[Task instructions] In the listing below, pick out lines with "columns".

----------

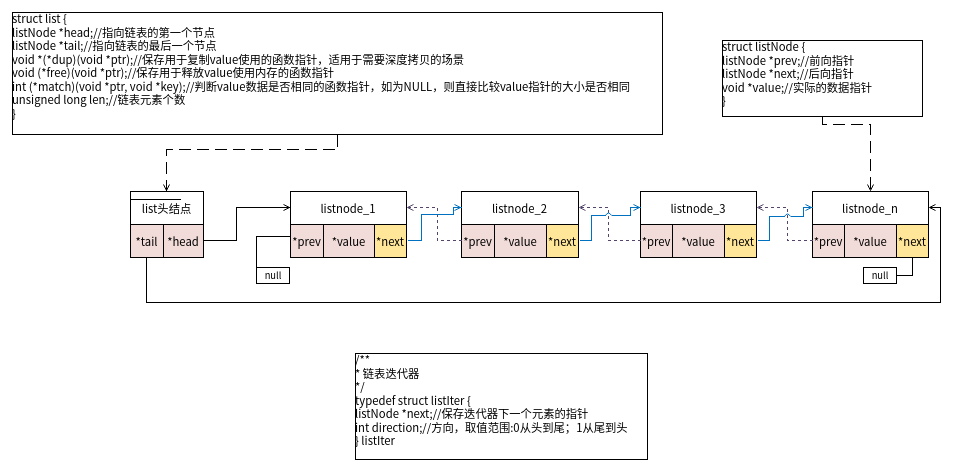
<!DOCTYPE html>
<html lang="zh-CN">
<head>
<meta charset="utf-8">
<title>链表结构图</title>
<style>
:root {
  --ink: #000;
  --paper: #fff;
  --pointer: #f2dcd9;
  --next: #ffe699;
  --forward: #0070c0;
  --backward: #55456b;
}
* { box-sizing: border-box; }
html, body { margin: 0; overflow: hidden; background: var(--paper); }
.diagram {
  position: relative;
  width: 961px;
  height: 472px;
  overflow: hidden;
  color: var(--ink);
  font: 11.3px/13.5px "Noto Sans CJK SC", "Noto Sans", sans-serif;
}
.note, .node, .null { position: absolute; border: 1px solid var(--ink); background: var(--paper); }
.note pre { margin: -1px 0 0 -1px; font: inherit; }
.note-list { left: 12px; top: 12px; width: 651px; height: 123px; }
.note-node { left: 722px; top: 40px; width: 201px; height: 77px; }
.note-iter { left: 355px; top: 353px; width: 293px; height: 107px; }

.node { top: 191px; height: 67px; display: grid; grid-template-rows: 32px 33px; }
.title, .fields span, .null { display: flex; align-items: center; justify-content: center; white-space: nowrap; }
.title { padding: 2px 1px 0 0; }
.fields { display: grid; grid-template-columns: var(--columns); border-top: 1px solid var(--ink); background: var(--pointer); }
.fields span { padding: 2px 1px 0 0; }
.fields span + span { border-left: 1px solid var(--ink); }
.fields .next { background: var(--next); }
.head { left: 130px; width: 74px; --columns: 32px 40px; }
.first { left: 290px; width: 117px; --columns: 32px 51px 32px; }
.second { left: 461px; width: 118px; --columns: 32px 52px 32px; }
.third { left: 640px; width: 117px; --columns: 31px 52px 32px; }
.last { left: 812px; width: 117px; --columns: 31px 52px 32px; }
.null { top: 267px; width: 34px; height: 17px; font-size: 9.4px; }
.null-start { left: 256px; }
.null-end { left: 863px; }

.connectors { position: absolute; inset: 0; fill: none; stroke-width: 1; }
.connectors .line { shape-rendering: crispEdges; }
.solid, .describes { stroke: var(--ink); }
.describes .line { stroke-dasharray: 12 6; }
.forward { stroke: var(--forward); }
.backward { stroke: var(--backward); }
.backward .line { stroke-dasharray: 3 3; }
</style>
</head>
<body>
<main class="diagram">
  <section class="note note-list"><pre>struct list {
listNode *head;//指向链表的第一个节点
listNode *tail;//指向链表的最后一个节点
void *(*dup)(void *ptr);//保存用于复制value使用的函数指针，适用于需要深度拷贝的场景
void (*free)(void *ptr);//保存用于释放value使用内存的函数指针
int (*match)(void *ptr, void *key);//判断value数据是否相同的函数指针，如为NULL，则直接比较value指针的大小是否相同
unsigned long len;//链表元素个数
}</pre></section>

  <section class="note note-node"><pre>struct listNode {
listNode *prev;//前向指针
listNode *next;//后向指针
void *value;//实际的数据指针
}</pre></section>

  <section class="node head">
    <div class="title">list头结点</div>
    <div class="fields"><span>*tail</span><span>*head</span></div>
  </section>
  <section class="node first">
    <div class="title">listnode_1</div>
    <div class="fields"><span>*prev</span><span>*value</span><span class="next">*next</span></div>
  </section>
  <section class="node second">
    <div class="title">listnode_2</div>
    <div class="fields"><span>*prev</span><span>*value</span><span class="next">*next</span></div>
  </section>
  <section class="node third">
    <div class="title">listnode_3</div>
    <div class="fields"><span>*prev</span><span>*value</span><span class="next">*next</span></div>
  </section>
  <section class="node last">
    <div class="title">listnode_n</div>
    <div class="fields"><span>*prev</span><span>*value</span><span class="next">*next</span></div>
  </section>
  <div class="null null-start">null</div>
  <div class="null null-end">null</div>

  <section class="note note-iter"><pre>/**
* 链表迭代器
*/
typedef struct listIter {
listNode *next;//保存迭代器下一个元素的指针
int direction;//方向，取值范围:0从头到尾；1从尾到头
} listIter</pre></section>

  <svg class="connectors" width="961" height="472" viewBox="0 0 961 472" aria-hidden="true">
    <defs>
      <path id="tip" d="M-6 -3L0 0L-6 3"/>
    </defs>
    <g transform="translate(.5 .5)">
      <g class="describes">
        <path class="line" d="M337 134V149H166V190"/>
        <path class="line" d="M822 116V124H870V190"/>
        <use href="#tip" transform="translate(166 190) rotate(90)"/>
        <use href="#tip" transform="translate(870 190) rotate(90)"/>
      </g>
      <g class="backward">
        <path class="line" d="M461 240H437V207H407"/>
        <path class="line" d="M640 240H608V207H579"/>
        <path class="line" d="M812 240H787V207H757"/>
        <use href="#tip" transform="translate(407 207) rotate(180)"/>
        <use href="#tip" transform="translate(579 207) rotate(180)"/>
        <use href="#tip" transform="translate(757 207) rotate(180)"/>
      </g>
      <g class="forward">
        <path class="line" d="M407 240H421V214H453V207H461"/>
        <path class="line" d="M579 240H591V215H605M611 215H630V207H640"/>
        <path class="line" d="M757 240H769V216H784M790 216H803V207H812"/>
        <path d="M605 215Q608 210 611 215M784 216Q787 211 790 216"/>
        <use href="#tip" x="460" y="207"/>
        <use href="#tip" x="639" y="207"/>
        <use href="#tip" x="811" y="207"/>
      </g>
      <g class="solid">
        <path class="line" d="M130 199H180"/>
        <path class="line" d="M203 240H236V207H290"/>
        <path class="line" d="M146 257V302H940V207H929"/>
        <path class="line" d="M290 236H256V267"/>
        <path class="line" d="M912 257V275H896"/>
        <use href="#tip" x="289" y="207"/>
        <use href="#tip" transform="translate(929 207) rotate(180)"/>
      </g>
    </g>
  </svg>
</main>
</body>
</html>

----------

[Output for this task]
.fields { display: grid; grid-template-columns: var(--columns); border-top: 1px solid var(--ink); background: var(--pointer); }
.head { left: 130px; width: 74px; --columns: 32px 40px; }
.first { left: 290px; width: 117px; --columns: 32px 51px 32px; }
.second { left: 461px; width: 118px; --columns: 32px 52px 32px; }
.third { left: 640px; width: 117px; --columns: 31px 52px 32px; }
.last { left: 812px; width: 117px; --columns: 31px 52px 32px; }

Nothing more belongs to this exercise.